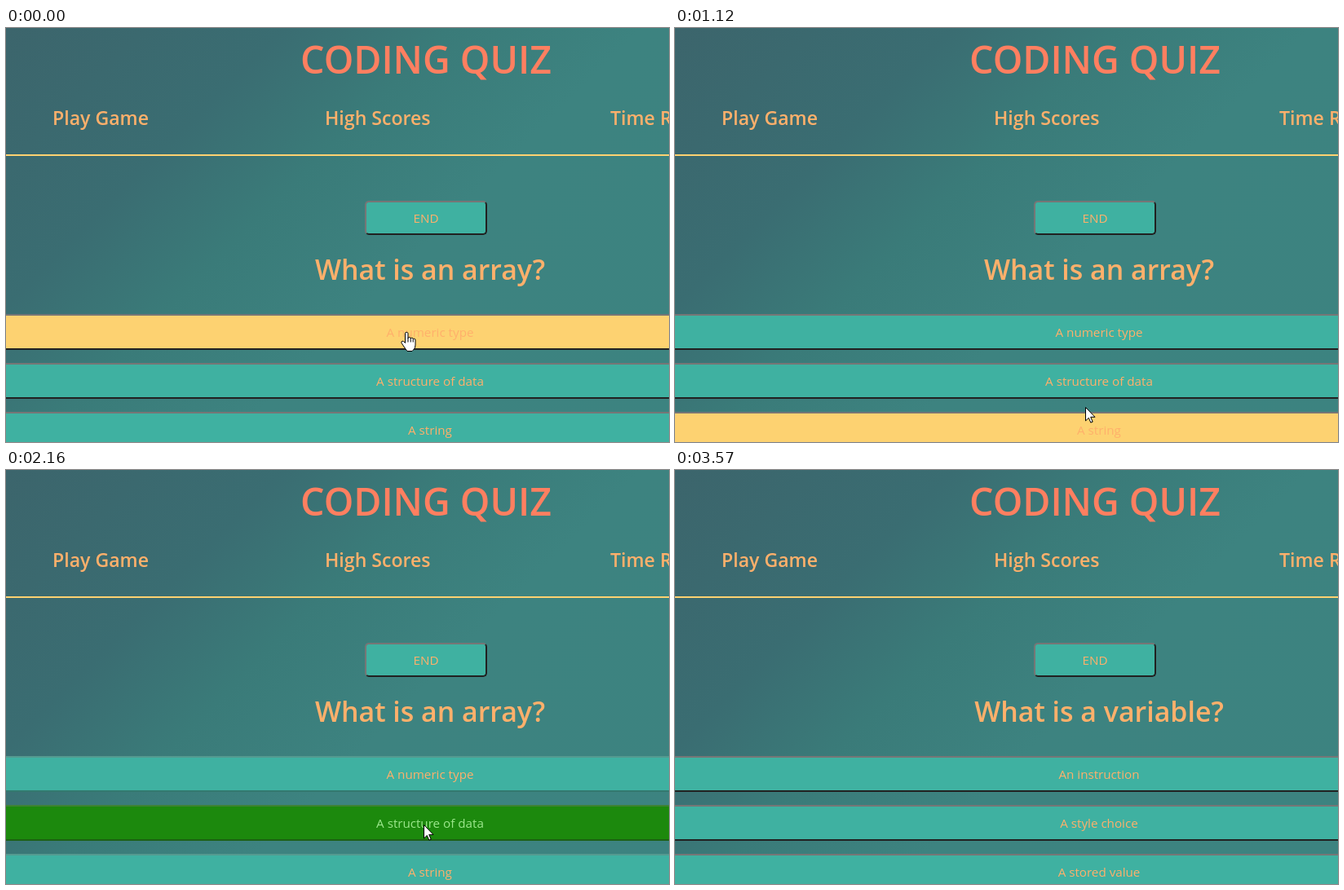
An HTML page for the animation above (4250 ms loop, 813x508 px).

```html
<!DOCTYPE html>
<html lang="en">
<head>
<meta charset="utf-8">
<title>Coding Quiz</title>
<style>
:root {
  --teal: #3fb1a1;
  --yellow: #fdd271;
  --orange: #ffb06b;
  --loop: 4250ms infinite;
}
html, body { margin: 0; width: 100%; height: 100%; overflow: hidden; }
body {
  position: relative;
  color: var(--orange);
  background: linear-gradient(135deg, #3c656c, #3a6d72 26%, #3a7b79 41%, #3d8380 59%, #3c8380);
  font: 400 15.2px "Open Sans", "Noto Sans", sans-serif;
}
body > * { position: absolute; box-sizing: border-box; margin: 0; white-space: nowrap; }
h1, h2, nav { font-weight: 600; }
h1 { left: 115px; top: 18px; width: 800px; font-size: 46.5px; line-height: 40px; color: #ff7f60; text-align: center; }
h2 { left: 120px; top: 276px; width: 800px; height: 40px; font-size: 33.9px; line-height: 40px; }
nav { top: 95px; font-size: 23.1px; line-height: 30px; }
hr { left: 0; top: 155px; width: 100%; height: 2px; border: 0; background: var(--yellow); }

.btn {
  border: 2px solid;
  border-color: #767676 #212121 #212121 #767676;
  border-radius: 5px;
  background: var(--teal);
  text-align: center;
}
.end { left: 440px; top: 212px; width: 150px; height: 42px; line-height: 38px; }
.bar { left: -20px; width: 1080px; height: 44px; line-height: 40px; }
.one { top: 351px; animation: one var(--loop), disable var(--loop); }
.two { top: 411px; animation: two var(--loop), disable var(--loop); }
.three { top: 471px; animation: three var(--loop), disable var(--loop); }

.now, .next { position: absolute; inset: 0; text-align: center; }
.now { animation: now var(--loop) step-end; }
.next { animation: next var(--loop) step-end; }
.two .now { animation: now var(--loop) step-end, correct var(--loop); }

svg { left: 0; top: 0; overflow: visible; }
svg path { fill: #fff; stroke: #000; stroke-linejoin: round; }
.pointer { animation: move var(--loop) linear; }
.hand { animation: hand var(--loop) step-end; }
.arrow { animation: arrow var(--loop) step-end; }

@keyframes one {
  0%, 1.41% { background: var(--yellow); }
  6.12%, 100% { background: var(--teal); }
}
@keyframes two {
  0%, 4.94% { background: var(--teal); }
  9.65%, 14.7% { background: var(--yellow); }
  19.4%, 27.76% { background: var(--teal); }
  32%, 48% { background: var(--yellow); }
  52.7%, 81.41% { background: #008000; }
  83.9%, 100% { background: var(--teal); }
}
@keyframes three {
  0%, 19.29% { background: var(--teal); }
  22.5%, 27.6% { background: var(--yellow); }
  32%, 100% { background: var(--teal); }
}
@keyframes disable {
  0%, 48%, 81.42%, 100% { border-color: #767676 #212121 #212121 #767676; }
  52.7%, 81.41% { border-color: #7676764d #2121214d #2121214d #7676764d; }
}
@keyframes correct {
  0%, 48% { color: var(--orange); }
  52.7%, 100% { color: #90ee90; }
}
@keyframes now { 0% { opacity: 1; } 81.41%, 100% { opacity: 0; } }
@keyframes next { 0% { opacity: 0; } 81.41%, 100% { opacity: 1; } }
@keyframes hand {
  0%, 4.7%, 19.29%, 27.76% { opacity: 1; }
  1.41%, 14.4%, 26.35%, 48%, 100% { opacity: 0; }
}
@keyframes arrow {
  0%, 4.7%, 19.29%, 27.76%, 84%, 100% { opacity: 0; }
  1.41%, 14.4%, 26.35%, 48% { opacity: 1; }
}
@keyframes move {
  0%, 1.4% { transform: translate(491px, 373px); }
  1.42% { transform: translate(489px, 398px); }
  4.7% { transform: translate(485px, 413px); }
  6.82%, 8.2% { transform: translate(484px, 432px); }
  12.5% { transform: translate(487px, 442px); }
  14.4% { transform: translate(490px, 455px); }
  17.88%, 19.2% { transform: translate(495px, 470px); }
  22%, 26.3% { transform: translate(502px, 484px); }
  26.35%, 27.7% { transform: translate(503px, 465px); }
  27.76% { transform: translate(506px, 452px); }
  32%, 100% { transform: translate(512px, 435px); }
}
</style>
</head>
<body>
<h1>CODING QUIZ</h1>
<nav style="left:57px">Play Game</nav>
<nav style="left:391px">High Scores</nav>
<nav style="left:741px">Time Remaining</nav>
<hr>
<div class="btn end">END</div>
<h2><span class="now">What is an array?</span><span class="next">What is a variable?</span></h2>
<div class="btn bar one"><span class="now">A numeric type</span><span class="next">An instruction</span></div>
<div class="btn bar two"><span class="now">A structure of data</span><span class="next">A style choice</span></div>
<div class="btn bar three"><span class="now">A string</span><span class="next">A stored value</span></div>
<svg width="813" height="508">
  <g class="pointer">
    <g class="hand">
      <path d="M-1.5 1.8Q-1.5.3.3.3 2 .3 2 1.8V8Q2 6.5 3.6 6.5 5.2 6.5 5.2 8 5.3 7.2 6.8 7.2 8.2 7.2 8.2 8.8 8.5 8.2 9.7 8.2 11 8.4 11 10V16Q11 20 8.5 22L7 23.5H1Q-1 21-3 18L-6 13.5Q-6.5 11.5-4.8 11.2-3.3 11-1.5 13.5Z"/>
      <path d="M2 8V12.5M5.2 8V12.5M8.2 8.8V12.5"/>
    </g>
    <path class="arrow" d="M.5.5V17L4.3 13.4 6.8 19.2 9.2 18.2 6.7 12.4H12Z"/>
  </g>
</svg>
</body>
</html>
```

^^^^

» PROBLEM TO SOLVE: Pictures are to be left out; set down everything else in the records exactly.

» ANSWER TO THIS PROBLEM:
An HTML page for the animation above (4250 ms loop, 813x508 px).

```html
<!DOCTYPE html>
<html lang="en">
<head>
<meta charset="utf-8">
<title>Coding Quiz</title>
<style>
:root {
  --teal: #3fb1a1;
  --yellow: #fdd271;
  --orange: #ffb06b;
  --loop: 4250ms infinite;
}
html, body { margin: 0; width: 100%; height: 100%; overflow: hidden; }
body {
  position: relative;
  color: var(--orange);
  background: linear-gradient(135deg, #3c656c, #3a6d72 26%, #3a7b79 41%, #3d8380 59%, #3c8380);
  font: 400 15.2px "Open Sans", "Noto Sans", sans-serif;
}
body > * { position: absolute; box-sizing: border-box; margin: 0; white-space: nowrap; }
h1, h2, nav { font-weight: 600; }
h1 { left: 115px; top: 18px; width: 800px; font-size: 46.5px; line-height: 40px; color: #ff7f60; text-align: center; }
h2 { left: 120px; top: 276px; width: 800px; height: 40px; font-size: 33.9px; line-height: 40px; }
nav { top: 95px; font-size: 23.1px; line-height: 30px; }
hr { left: 0; top: 155px; width: 100%; height: 2px; border: 0; background: var(--yellow); }

.btn {
  border: 2px solid;
  border-color: #767676 #212121 #212121 #767676;
  border-radius: 5px;
  background: var(--teal);
  text-align: center;
}
.end { left: 440px; top: 212px; width: 150px; height: 42px; line-height: 38px; }
.bar { left: -20px; width: 1080px; height: 44px; line-height: 40px; }
.one { top: 351px; animation: one var(--loop), disable var(--loop); }
.two { top: 411px; animation: two var(--loop), disable var(--loop); }
.three { top: 471px; animation: three var(--loop), disable var(--loop); }

.now, .next { position: absolute; inset: 0; text-align: center; }
.now { animation: now var(--loop) step-end; }
.next { animation: next var(--loop) step-end; }
.two .now { animation: now var(--loop) step-end, correct var(--loop); }

svg { left: 0; top: 0; overflow: visible; }
svg path { fill: #fff; stroke: #000; stroke-linejoin: round; }
.pointer { animation: move var(--loop) linear; }
.hand { animation: hand var(--loop) step-end; }
.arrow { animation: arrow var(--loop) step-end; }

@keyframes one {
  0%, 1.41% { background: var(--yellow); }
  6.12%, 100% { background: var(--teal); }
}
@keyframes two {
  0%, 4.94% { background: var(--teal); }
  9.65%, 14.7% { background: var(--yellow); }
  19.4%, 27.76% { background: var(--teal); }
  32%, 48% { background: var(--yellow); }
  52.7%, 81.41% { background: #008000; }
  83.9%, 100% { background: var(--teal); }
}
@keyframes three {
  0%, 19.29% { background: var(--teal); }
  22.5%, 27.6% { background: var(--yellow); }
  32%, 100% { background: var(--teal); }
}
@keyframes disable {
  0%, 48%, 81.42%, 100% { border-color: #767676 #212121 #212121 #767676; }
  52.7%, 81.41% { border-color: #7676764d #2121214d #2121214d #7676764d; }
}
@keyframes correct {
  0%, 48% { color: var(--orange); }
  52.7%, 100% { color: #90ee90; }
}
@keyframes now { 0% { opacity: 1; } 81.41%, 100% { opacity: 0; } }
@keyframes next { 0% { opacity: 0; } 81.41%, 100% { opacity: 1; } }
@keyframes hand {
  0%, 4.7%, 19.29%, 27.76% { opacity: 1; }
  1.41%, 14.4%, 26.35%, 48%, 100% { opacity: 0; }
}
@keyframes arrow {
  0%, 4.7%, 19.29%, 27.76%, 84%, 100% { opacity: 0; }
  1.41%, 14.4%, 26.35%, 48% { opacity: 1; }
}
@keyframes move {
  0%, 1.4% { transform: translate(491px, 373px); }
  1.42% { transform: translate(489px, 398px); }
  4.7% { transform: translate(485px, 413px); }
  6.82%, 8.2% { transform: translate(484px, 432px); }
  12.5% { transform: translate(487px, 442px); }
  14.4% { transform: translate(490px, 455px); }
  17.88%, 19.2% { transform: translate(495px, 470px); }
  22%, 26.3% { transform: translate(502px, 484px); }
  26.35%, 27.7% { transform: translate(503px, 465px); }
  27.76% { transform: translate(506px, 452px); }
  32%, 100% { transform: translate(512px, 435px); }
}
</style>
</head>
<body>
<h1>CODING QUIZ</h1>
<nav style="left:57px">Play Game</nav>
<nav style="left:391px">High Scores</nav>
<nav style="left:741px">Time Remaining</nav>
<hr>
<div class="btn end">END</div>
<h2><span class="now">What is an array?</span><span class="next">What is a variable?</span></h2>
<div class="btn bar one"><span class="now">A numeric type</span><span class="next">An instruction</span></div>
<div class="btn bar two"><span class="now">A structure of data</span><span class="next">A style choice</span></div>
<div class="btn bar three"><span class="now">A string</span><span class="next">A stored value</span></div>
<svg width="813" height="508">
  <g class="pointer">
    <g class="hand">
      <path d="M-1.5 1.8Q-1.5.3.3.3 2 .3 2 1.8V8Q2 6.5 3.6 6.5 5.2 6.5 5.2 8 5.3 7.2 6.8 7.2 8.2 7.2 8.2 8.8 8.5 8.2 9.7 8.2 11 8.4 11 10V16Q11 20 8.5 22L7 23.5H1Q-1 21-3 18L-6 13.5Q-6.5 11.5-4.8 11.2-3.3 11-1.5 13.5Z"/>
      <path d="M2 8V12.5M5.2 8V12.5M8.2 8.8V12.5"/>
    </g>
    <path class="arrow" d="M.5.5V17L4.3 13.4 6.8 19.2 9.2 18.2 6.7 12.4H12Z"/>
  </g>
</svg>
</body>
</html>
```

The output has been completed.